### Provided information
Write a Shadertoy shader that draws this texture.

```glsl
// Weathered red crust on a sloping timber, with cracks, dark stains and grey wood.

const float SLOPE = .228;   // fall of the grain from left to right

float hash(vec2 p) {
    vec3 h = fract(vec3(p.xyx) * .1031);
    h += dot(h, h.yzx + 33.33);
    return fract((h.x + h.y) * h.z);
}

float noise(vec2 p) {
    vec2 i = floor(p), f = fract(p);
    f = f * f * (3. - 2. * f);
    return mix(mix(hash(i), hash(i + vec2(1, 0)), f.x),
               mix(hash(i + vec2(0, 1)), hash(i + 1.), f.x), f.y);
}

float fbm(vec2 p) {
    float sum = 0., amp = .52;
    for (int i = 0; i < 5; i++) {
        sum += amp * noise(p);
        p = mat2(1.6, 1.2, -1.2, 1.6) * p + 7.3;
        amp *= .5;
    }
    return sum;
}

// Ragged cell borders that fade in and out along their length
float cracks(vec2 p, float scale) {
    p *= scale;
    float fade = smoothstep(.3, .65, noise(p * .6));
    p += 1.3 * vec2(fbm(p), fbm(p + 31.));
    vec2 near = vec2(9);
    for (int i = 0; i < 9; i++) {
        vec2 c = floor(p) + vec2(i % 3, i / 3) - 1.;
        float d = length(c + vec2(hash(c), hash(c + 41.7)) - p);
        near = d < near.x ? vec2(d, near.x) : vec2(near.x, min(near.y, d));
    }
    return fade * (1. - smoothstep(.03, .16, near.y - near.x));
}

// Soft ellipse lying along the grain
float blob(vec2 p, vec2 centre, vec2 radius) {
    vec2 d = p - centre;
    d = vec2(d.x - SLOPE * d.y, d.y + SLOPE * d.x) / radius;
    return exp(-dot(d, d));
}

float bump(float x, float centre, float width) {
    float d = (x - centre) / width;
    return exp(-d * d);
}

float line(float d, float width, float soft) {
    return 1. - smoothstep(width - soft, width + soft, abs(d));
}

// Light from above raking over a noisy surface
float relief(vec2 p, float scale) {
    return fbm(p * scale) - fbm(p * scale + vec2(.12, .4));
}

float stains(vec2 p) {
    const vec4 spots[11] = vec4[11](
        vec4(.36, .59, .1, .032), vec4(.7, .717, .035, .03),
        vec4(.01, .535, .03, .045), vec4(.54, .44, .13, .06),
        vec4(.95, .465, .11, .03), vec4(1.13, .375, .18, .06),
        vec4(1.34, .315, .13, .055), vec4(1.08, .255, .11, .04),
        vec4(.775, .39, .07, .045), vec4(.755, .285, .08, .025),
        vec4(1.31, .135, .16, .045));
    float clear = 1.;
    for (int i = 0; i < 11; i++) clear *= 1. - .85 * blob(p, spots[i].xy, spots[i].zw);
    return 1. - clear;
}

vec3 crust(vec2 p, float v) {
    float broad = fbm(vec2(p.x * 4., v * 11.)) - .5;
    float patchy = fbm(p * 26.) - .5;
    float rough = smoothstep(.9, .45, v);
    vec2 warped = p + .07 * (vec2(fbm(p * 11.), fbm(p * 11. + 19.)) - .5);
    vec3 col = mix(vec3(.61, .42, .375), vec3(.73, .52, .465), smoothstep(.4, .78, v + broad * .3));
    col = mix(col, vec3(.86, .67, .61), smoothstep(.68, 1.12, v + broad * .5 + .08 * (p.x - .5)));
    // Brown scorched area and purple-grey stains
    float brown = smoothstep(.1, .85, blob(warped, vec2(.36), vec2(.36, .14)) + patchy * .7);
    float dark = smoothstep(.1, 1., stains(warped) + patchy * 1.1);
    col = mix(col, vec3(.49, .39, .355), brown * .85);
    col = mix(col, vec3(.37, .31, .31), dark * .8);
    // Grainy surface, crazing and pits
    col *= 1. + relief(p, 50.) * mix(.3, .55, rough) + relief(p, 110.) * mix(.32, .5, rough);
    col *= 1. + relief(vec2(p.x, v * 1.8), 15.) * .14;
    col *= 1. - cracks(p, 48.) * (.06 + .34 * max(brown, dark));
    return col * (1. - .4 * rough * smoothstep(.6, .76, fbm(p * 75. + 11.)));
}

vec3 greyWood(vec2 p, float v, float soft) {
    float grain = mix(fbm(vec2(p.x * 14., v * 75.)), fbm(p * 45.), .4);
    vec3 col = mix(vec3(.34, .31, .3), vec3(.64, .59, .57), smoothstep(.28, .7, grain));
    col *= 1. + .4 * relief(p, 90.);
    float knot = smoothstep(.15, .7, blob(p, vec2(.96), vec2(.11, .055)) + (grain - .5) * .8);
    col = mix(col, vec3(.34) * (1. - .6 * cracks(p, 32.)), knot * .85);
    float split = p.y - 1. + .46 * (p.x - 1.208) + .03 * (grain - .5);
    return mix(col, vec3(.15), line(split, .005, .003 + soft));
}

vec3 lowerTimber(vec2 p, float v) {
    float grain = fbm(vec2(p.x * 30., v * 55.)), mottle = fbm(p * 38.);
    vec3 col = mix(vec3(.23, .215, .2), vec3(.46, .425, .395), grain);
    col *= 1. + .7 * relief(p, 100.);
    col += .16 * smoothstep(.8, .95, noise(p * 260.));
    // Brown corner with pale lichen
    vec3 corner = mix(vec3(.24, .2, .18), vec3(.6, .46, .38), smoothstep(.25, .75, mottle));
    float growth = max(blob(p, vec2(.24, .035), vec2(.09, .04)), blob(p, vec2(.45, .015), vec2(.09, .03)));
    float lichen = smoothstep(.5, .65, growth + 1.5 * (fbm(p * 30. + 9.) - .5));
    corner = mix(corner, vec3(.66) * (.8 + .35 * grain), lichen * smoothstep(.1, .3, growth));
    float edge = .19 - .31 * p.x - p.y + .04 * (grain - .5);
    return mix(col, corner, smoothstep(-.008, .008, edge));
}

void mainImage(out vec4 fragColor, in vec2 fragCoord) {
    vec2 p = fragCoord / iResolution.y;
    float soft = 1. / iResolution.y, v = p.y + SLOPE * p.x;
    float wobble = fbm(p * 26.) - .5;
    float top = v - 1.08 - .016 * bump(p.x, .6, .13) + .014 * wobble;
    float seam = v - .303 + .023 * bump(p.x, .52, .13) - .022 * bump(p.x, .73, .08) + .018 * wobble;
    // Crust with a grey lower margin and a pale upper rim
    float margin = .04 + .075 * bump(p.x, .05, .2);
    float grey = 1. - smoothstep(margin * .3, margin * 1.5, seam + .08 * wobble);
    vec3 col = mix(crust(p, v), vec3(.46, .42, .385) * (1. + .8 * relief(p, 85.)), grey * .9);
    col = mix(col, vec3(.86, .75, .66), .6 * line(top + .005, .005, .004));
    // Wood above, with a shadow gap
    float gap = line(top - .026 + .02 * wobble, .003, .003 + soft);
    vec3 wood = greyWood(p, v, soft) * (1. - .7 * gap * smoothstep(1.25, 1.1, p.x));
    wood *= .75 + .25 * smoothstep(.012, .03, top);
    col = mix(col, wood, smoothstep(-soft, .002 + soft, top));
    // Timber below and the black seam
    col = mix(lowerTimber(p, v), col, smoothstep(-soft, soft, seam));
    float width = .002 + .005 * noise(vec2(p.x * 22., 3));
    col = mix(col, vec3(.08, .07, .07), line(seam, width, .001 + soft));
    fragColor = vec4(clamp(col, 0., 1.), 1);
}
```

### Prompt
Retyping every line above exactly is all that is needed.

### Answer section
Write a Shadertoy shader that draws this texture.

```glsl
// Weathered red crust on a sloping timber, with cracks, dark stains and grey wood.

const float SLOPE = .228;   // fall of the grain from left to right

float hash(vec2 p) {
    vec3 h = fract(vec3(p.xyx) * .1031);
    h += dot(h, h.yzx + 33.33);
    return fract((h.x + h.y) * h.z);
}

float noise(vec2 p) {
    vec2 i = floor(p), f = fract(p);
    f = f * f * (3. - 2. * f);
    return mix(mix(hash(i), hash(i + vec2(1, 0)), f.x),
               mix(hash(i + vec2(0, 1)), hash(i + 1.), f.x), f.y);
}

float fbm(vec2 p) {
    float sum = 0., amp = .52;
    for (int i = 0; i < 5; i++) {
        sum += amp * noise(p);
        p = mat2(1.6, 1.2, -1.2, 1.6) * p + 7.3;
        amp *= .5;
    }
    return sum;
}

// Ragged cell borders that fade in and out along their length
float cracks(vec2 p, float scale) {
    p *= scale;
    float fade = smoothstep(.3, .65, noise(p * .6));
    p += 1.3 * vec2(fbm(p), fbm(p + 31.));
    vec2 near = vec2(9);
    for (int i = 0; i < 9; i++) {
        vec2 c = floor(p) + vec2(i % 3, i / 3) - 1.;
        float d = length(c + vec2(hash(c), hash(c + 41.7)) - p);
        near = d < near.x ? vec2(d, near.x) : vec2(near.x, min(near.y, d));
    }
    return fade * (1. - smoothstep(.03, .16, near.y - near.x));
}

// Soft ellipse lying along the grain
float blob(vec2 p, vec2 centre, vec2 radius) {
    vec2 d = p - centre;
    d = vec2(d.x - SLOPE * d.y, d.y + SLOPE * d.x) / radius;
    return exp(-dot(d, d));
}

float bump(float x, float centre, float width) {
    float d = (x - centre) / width;
    return exp(-d * d);
}

float line(float d, float width, float soft) {
    return 1. - smoothstep(width - soft, width + soft, abs(d));
}

// Light from above raking over a noisy surface
float relief(vec2 p, float scale) {
    return fbm(p * scale) - fbm(p * scale + vec2(.12, .4));
}

float stains(vec2 p) {
    const vec4 spots[11] = vec4[11](
        vec4(.36, .59, .1, .032), vec4(.7, .717, .035, .03),
        vec4(.01, .535, .03, .045), vec4(.54, .44, .13, .06),
        vec4(.95, .465, .11, .03), vec4(1.13, .375, .18, .06),
        vec4(1.34, .315, .13, .055), vec4(1.08, .255, .11, .04),
        vec4(.775, .39, .07, .045), vec4(.755, .285, .08, .025),
        vec4(1.31, .135, .16, .045));
    float clear = 1.;
    for (int i = 0; i < 11; i++) clear *= 1. - .85 * blob(p, spots[i].xy, spots[i].zw);
    return 1. - clear;
}

vec3 crust(vec2 p, float v) {
    float broad = fbm(vec2(p.x * 4., v * 11.)) - .5;
    float patchy = fbm(p * 26.) - .5;
    float rough = smoothstep(.9, .45, v);
    vec2 warped = p + .07 * (vec2(fbm(p * 11.), fbm(p * 11. + 19.)) - .5);
    vec3 col = mix(vec3(.61, .42, .375), vec3(.73, .52, .465), smoothstep(.4, .78, v + broad * .3));
    col = mix(col, vec3(.86, .67, .61), smoothstep(.68, 1.12, v + broad * .5 + .08 * (p.x - .5)));
    // Brown scorched area and purple-grey stains
    float brown = smoothstep(.1, .85, blob(warped, vec2(.36), vec2(.36, .14)) + patchy * .7);
    float dark = smoothstep(.1, 1., stains(warped) + patchy * 1.1);
    col = mix(col, vec3(.49, .39, .355), brown * .85);
    col = mix(col, vec3(.37, .31, .31), dark * .8);
    // Grainy surface, crazing and pits
    col *= 1. + relief(p, 50.) * mix(.3, .55, rough) + relief(p, 110.) * mix(.32, .5, rough);
    col *= 1. + relief(vec2(p.x, v * 1.8), 15.) * .14;
    col *= 1. - cracks(p, 48.) * (.06 + .34 * max(brown, dark));
    return col * (1. - .4 * rough * smoothstep(.6, .76, fbm(p * 75. + 11.)));
}

vec3 greyWood(vec2 p, float v, float soft) {
    float grain = mix(fbm(vec2(p.x * 14., v * 75.)), fbm(p * 45.), .4);
    vec3 col = mix(vec3(.34, .31, .3), vec3(.64, .59, .57), smoothstep(.28, .7, grain));
    col *= 1. + .4 * relief(p, 90.);
    float knot = smoothstep(.15, .7, blob(p, vec2(.96), vec2(.11, .055)) + (grain - .5) * .8);
    col = mix(col, vec3(.34) * (1. - .6 * cracks(p, 32.)), knot * .85);
    float split = p.y - 1. + .46 * (p.x - 1.208) + .03 * (grain - .5);
    return mix(col, vec3(.15), line(split, .005, .003 + soft));
}

vec3 lowerTimber(vec2 p, float v) {
    float grain = fbm(vec2(p.x * 30., v * 55.)), mottle = fbm(p * 38.);
    vec3 col = mix(vec3(.23, .215, .2), vec3(.46, .425, .395), grain);
    col *= 1. + .7 * relief(p, 100.);
    col += .16 * smoothstep(.8, .95, noise(p * 260.));
    // Brown corner with pale lichen
    vec3 corner = mix(vec3(.24, .2, .18), vec3(.6, .46, .38), smoothstep(.25, .75, mottle));
    float growth = max(blob(p, vec2(.24, .035), vec2(.09, .04)), blob(p, vec2(.45, .015), vec2(.09, .03)));
    float lichen = smoothstep(.5, .65, growth + 1.5 * (fbm(p * 30. + 9.) - .5));
    corner = mix(corner, vec3(.66) * (.8 + .35 * grain), lichen * smoothstep(.1, .3, growth));
    float edge = .19 - .31 * p.x - p.y + .04 * (grain - .5);
    return mix(col, corner, smoothstep(-.008, .008, edge));
}

void mainImage(out vec4 fragColor, in vec2 fragCoord) {
    vec2 p = fragCoord / iResolution.y;
    float soft = 1. / iResolution.y, v = p.y + SLOPE * p.x;
    float wobble = fbm(p * 26.) - .5;
    float top = v - 1.08 - .016 * bump(p.x, .6, .13) + .014 * wobble;
    float seam = v - .303 + .023 * bump(p.x, .52, .13) - .022 * bump(p.x, .73, .08) + .018 * wobble;
    // Crust with a grey lower margin and a pale upper rim
    float margin = .04 + .075 * bump(p.x, .05, .2);
    float grey = 1. - smoothstep(margin * .3, margin * 1.5, seam + .08 * wobble);
    vec3 col = mix(crust(p, v), vec3(.46, .42, .385) * (1. + .8 * relief(p, 85.)), grey * .9);
    col = mix(col, vec3(.86, .75, .66), .6 * line(top + .005, .005, .004));
    // Wood above, with a shadow gap
    float gap = line(top - .026 + .02 * wobble, .003, .003 + soft);
    vec3 wood = greyWood(p, v, soft) * (1. - .7 * gap * smoothstep(1.25, 1.1, p.x));
    wood *= .75 + .25 * smoothstep(.012, .03, top);
    col = mix(col, wood, smoothstep(-soft, .002 + soft, top));
    // Timber below and the black seam
    col = mix(lowerTimber(p, v), col, smoothstep(-soft, soft, seam));
    float width = .002 + .005 * noise(vec2(p.x * 22., 3));
    col = mix(col, vec3(.08, .07, .07), line(seam, width, .001 + soft));
    fragColor = vec4(clamp(col, 0., 1.), 1);
}
```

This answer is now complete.